We escaped and evaded through some back roads and ended up on Hwy 78 going north.
There are several geographic-geologic things in Wisconsin over which I go bonkers. Contour farming is one of them. I need to study it more, but from a visual point of view, I find great beauty in the way it is done.
We approached Argyle on Hwy 78, then hooked a left on Hwy 81 and a quick right on CH N and headed northward.
We soon came upon Yellowstone Lake Park heading west on Lake Rd. off of CH N. Entering the lake park was beautiful.
During our visit, the lake was about as serene as one could hope.
We exited the park, headed back out to CH N, kept on northward and crossed into Iowa County on CH K toward Hollandale. I was completely overtaken by the beauty of the scenery off CH K. I’ll share some of it.
I’m also a nut for barns, no matter in what shape they’re in!
And I admire greatly the farmers who work countless hours at their craft.
I was supposed to be heading back to Wausau, but when I spot a neat narrow gravel road that looks interesting, well, I divert.
This one attracted me for the rock formations I saw along its side. This is somewhere near the town of Brigham.
Okay, got to head home. We came up to Hwy 151 and took it eastward toward Mount Holeb. But oops, I saw a sign pointing to Blue Mounds State Park near the town of Blue Mounds, just to the north of Hwy 151, so in there I went, and I’m glad I did. She is a pretty good sized state park, mostly covered with forest, very close to the border with Dane County, but elevated wit some great views into Dane County. Mapquest shows the town of Blue Mounds in Dane County, but the park in Iowa County.
As we walked into this section of the park, which I believe is called “Mounds View,” I could see straight ahead, in the center of this photo, a wide view of the land below in Dane County. The Mounds View is really on the edge of the county line between Iowa and Dane Counties.
A fabulous view below. Too bad Madison could not be seen from here --- would be a great artillery position! Ha! Just kiddin’ guys and ladies of the Wisconsin government. Well, not totally kidding.
As we came down from Blue Mounds, I spotted another one of my weaknesses, a super clump of Weeping Willow trees.

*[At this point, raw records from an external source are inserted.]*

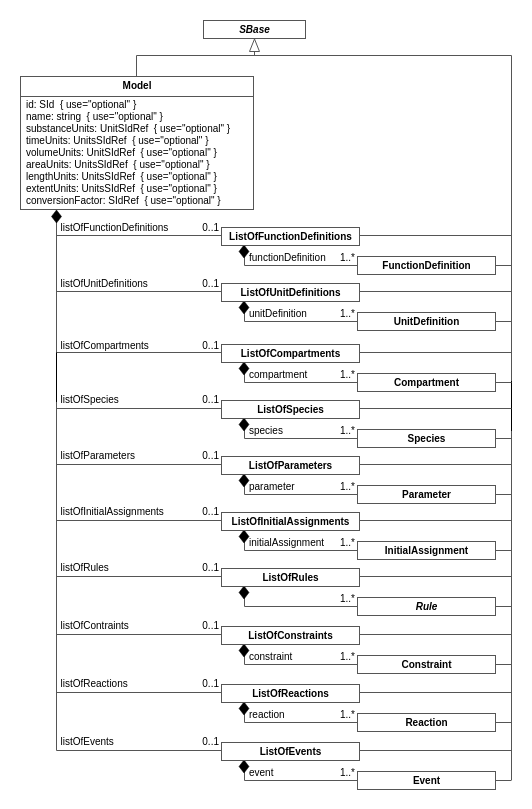
<!DOCTYPE html>
<html lang="en">
<head>
<meta charset="utf-8">
<title>Model class diagram</title>
<style>
:root { --ink: #000; --line: #555; --paper: #fff; }
* { box-sizing: border-box; margin: 0; padding: 0; }
html, body { width: 532px; height: 809px; overflow: hidden; background: var(--paper); }
.diagram {
  position: relative; width: 532px; height: 809px;
  font: 10px/12px "Liberation Sans", Arial, sans-serif; color: var(--ink);
}
.connectors { position: absolute; left: 0; top: 0; fill: none; stroke: var(--line); }
.connectors .diamond { fill: var(--ink); stroke: var(--ink); stroke-width: .5; }
.connectors .strong { stroke: var(--ink); }
.class {
  position: absolute; display: flex; align-items: center; justify-content: center;
  width: 139px; height: 19px; border: 1px solid var(--line); background: var(--paper);
  font-weight: bold; white-space: nowrap;
}
.abstract { font-style: italic; }
.base { left: 203px; top: 20px; width: 103px; }
.model {
  position: absolute; left: 20px; top: 76px; width: 234px; height: 134px;
  border: 1px solid var(--line); background: var(--paper);
}
.model h1 {
  height: 20px; border-bottom: 1px solid var(--line);
  font-size: 10px; line-height: 18px; text-align: center;
}
.model ul { list-style: none; padding: 2px 5px; white-space: pre; }
.association { position: absolute; left: 0; top: var(--y); width: 532px; height: 48px; }
.list { left: 221px; top: 0; }
.item { left: 357px; top: 29px; }
.role, .part { position: absolute; display: flex; justify-content: space-between; white-space: nowrap; }
.role { left: 60.5px; top: var(--role-top, -6px); width: 158.5px; }
.part { left: 249px; top: 25px; width: 106px; }
.part span:last-child { margin-left: auto; }
</style>
</head>
<body>
<main class="diagram">
  <svg class="connectors" width="532" height="809" viewBox="0 0 532 809" aria-hidden="true">
    <defs>
      <polygon id="diamond" class="diamond" points="0,0 5,6.5 0,13 -5,6.5"/>
      <g id="branch">
        <path d="M56.5 8.5H221M360 8.5H511.5M244.5 18V38.5H357M496 38.5H511.5"/>
        <use href="#diamond" x="244" y="18"/>
      </g>
    </defs>
    <path d="M136.5 76V55.5H511.5V780M254.5 51V55.5"/>
    <polygon points="254.5,39 259.5,51.5 249.5,51.5"/>
    <path d="M56.5 216V750.5"/>
    <use href="#diamond" x="56.5" y="210"/>
    <path class="strong" d="M56.5 352V402M511.5 381V431"/>
    <use href="#branch" y="227"/>
    <use href="#branch" y="283"/>
    <use href="#branch" y="344"/>
    <use href="#branch" y="400"/>
    <use href="#branch" y="456"/>
    <use href="#branch" y="512"/>
    <use href="#branch" y="568"/>
    <use href="#branch" y="626"/>
    <use href="#branch" y="684"/>
    <use href="#branch" y="742"/>
  </svg>

  <div class="class base abstract">SBase</div>

  <section class="model">
    <h1>Model</h1>
    <ul><li>id: SId  { use="optional" }</li><li>name: string  { use="optional" }</li><li>substanceUnits: UnitSIdRef  { use="optional" }</li><li>timeUnits: UnitsSIdRef  { use="optional" }</li><li>volumeUnits: UnitSIdRef  { use="optional" }</li><li>areaUnits: UnitsSIdRef  { use="optional" }</li><li>lengthUnits: UnitsSIdRef  { use="optional" }</li><li>extentUnits: UnitsSIdRef  { use="optional" }</li><li>conversionFactor: SIdRef  { use="optional" }</li></ul>
  </section>

  <section class="association" style="--y:227px; --role-top:-5px">
    <p class="role"><span>listOfFunctionDefinitions</span><span>0..1</span></p>
    <div class="class list">ListOfFunctionDefinitions</div>
    <p class="part"><span>functionDefinition</span><span>1..*</span></p>
    <div class="class item">FunctionDefinition</div>
  </section>
  <section class="association" style="--y:283px; --role-top:-5px">
    <p class="role"><span>listOfUnitDefinitions</span><span>0..1</span></p>
    <div class="class list">ListOfUnitDefinitions</div>
    <p class="part"><span>unitDefinition</span><span>1..*</span></p>
    <div class="class item">UnitDefinition</div>
  </section>
  <section class="association" style="--y:344px; --role-top:-4px">
    <p class="role"><span>listOfCompartments</span><span>0..1</span></p>
    <div class="class list">ListOfCompartments</div>
    <p class="part"><span>compartment</span><span>1..*</span></p>
    <div class="class item">Compartment</div>
  </section>
  <section class="association" style="--y:400px">
    <p class="role"><span>listOfSpecies</span><span>0..1</span></p>
    <div class="class list">ListOfSpecies</div>
    <p class="part"><span>species</span><span>1..*</span></p>
    <div class="class item">Species</div>
  </section>
  <section class="association" style="--y:456px">
    <p class="role"><span>listOfParameters</span><span>0..1</span></p>
    <div class="class list">ListOfParameters</div>
    <p class="part"><span>parameter</span><span>1..*</span></p>
    <div class="class item">Parameter</div>
  </section>
  <section class="association" style="--y:512px">
    <p class="role"><span>listOfInitialAssignments</span><span>0..1</span></p>
    <div class="class list">ListOfInitialAssignments</div>
    <p class="part"><span>initialAssignment</span><span>1..*</span></p>
    <div class="class item">InitialAssignment</div>
  </section>
  <section class="association" style="--y:568px">
    <p class="role"><span>listOfRules</span><span>0..1</span></p>
    <div class="class list">ListOfRules</div>
    <p class="part"><span>1..*</span></p>
    <div class="class item abstract">Rule</div>
  </section>
  <section class="association" style="--y:626px">
    <p class="role"><span>listOfContraints</span><span>0..1</span></p>
    <div class="class list">ListOfConstraints</div>
    <p class="part"><span>constraint</span><span>1..*</span></p>
    <div class="class item">Constraint</div>
  </section>
  <section class="association" style="--y:684px">
    <p class="role"><span>listOfReactions</span><span>0..1</span></p>
    <div class="class list">ListOfReactions</div>
    <p class="part"><span>reaction</span><span>1..*</span></p>
    <div class="class item">Reaction</div>
  </section>
  <section class="association" style="--y:742px">
    <p class="role"><span>listOfEvents</span><span>0..1</span></p>
    <div class="class list">ListOfEvents</div>
    <p class="part"><span>event</span><span>1..*</span></p>
    <div class="class item">Event</div>
  </section>
</main>
</body>
</html>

Okay, time started running short, and I needed to hit the road home to Wausau.
My wife, a native of Wausau who left to go to college, and now is back in Wausau, has commented to me several times that one of the things she remembers the most as a child growing up in Wisconsin is that it presented greens as beautifully as any place she has ever seen, and she has traveled around the world This photo surely bears that out.
We kept heading northward through eastern Iowa County before making the turn to get to I-39 for the fast ride home. But somewhere close to Arena, Wisconsin, I spotted this round barn. These guys are hard to find anymore. Like I said, I’m a softie for barns, especially old round ones.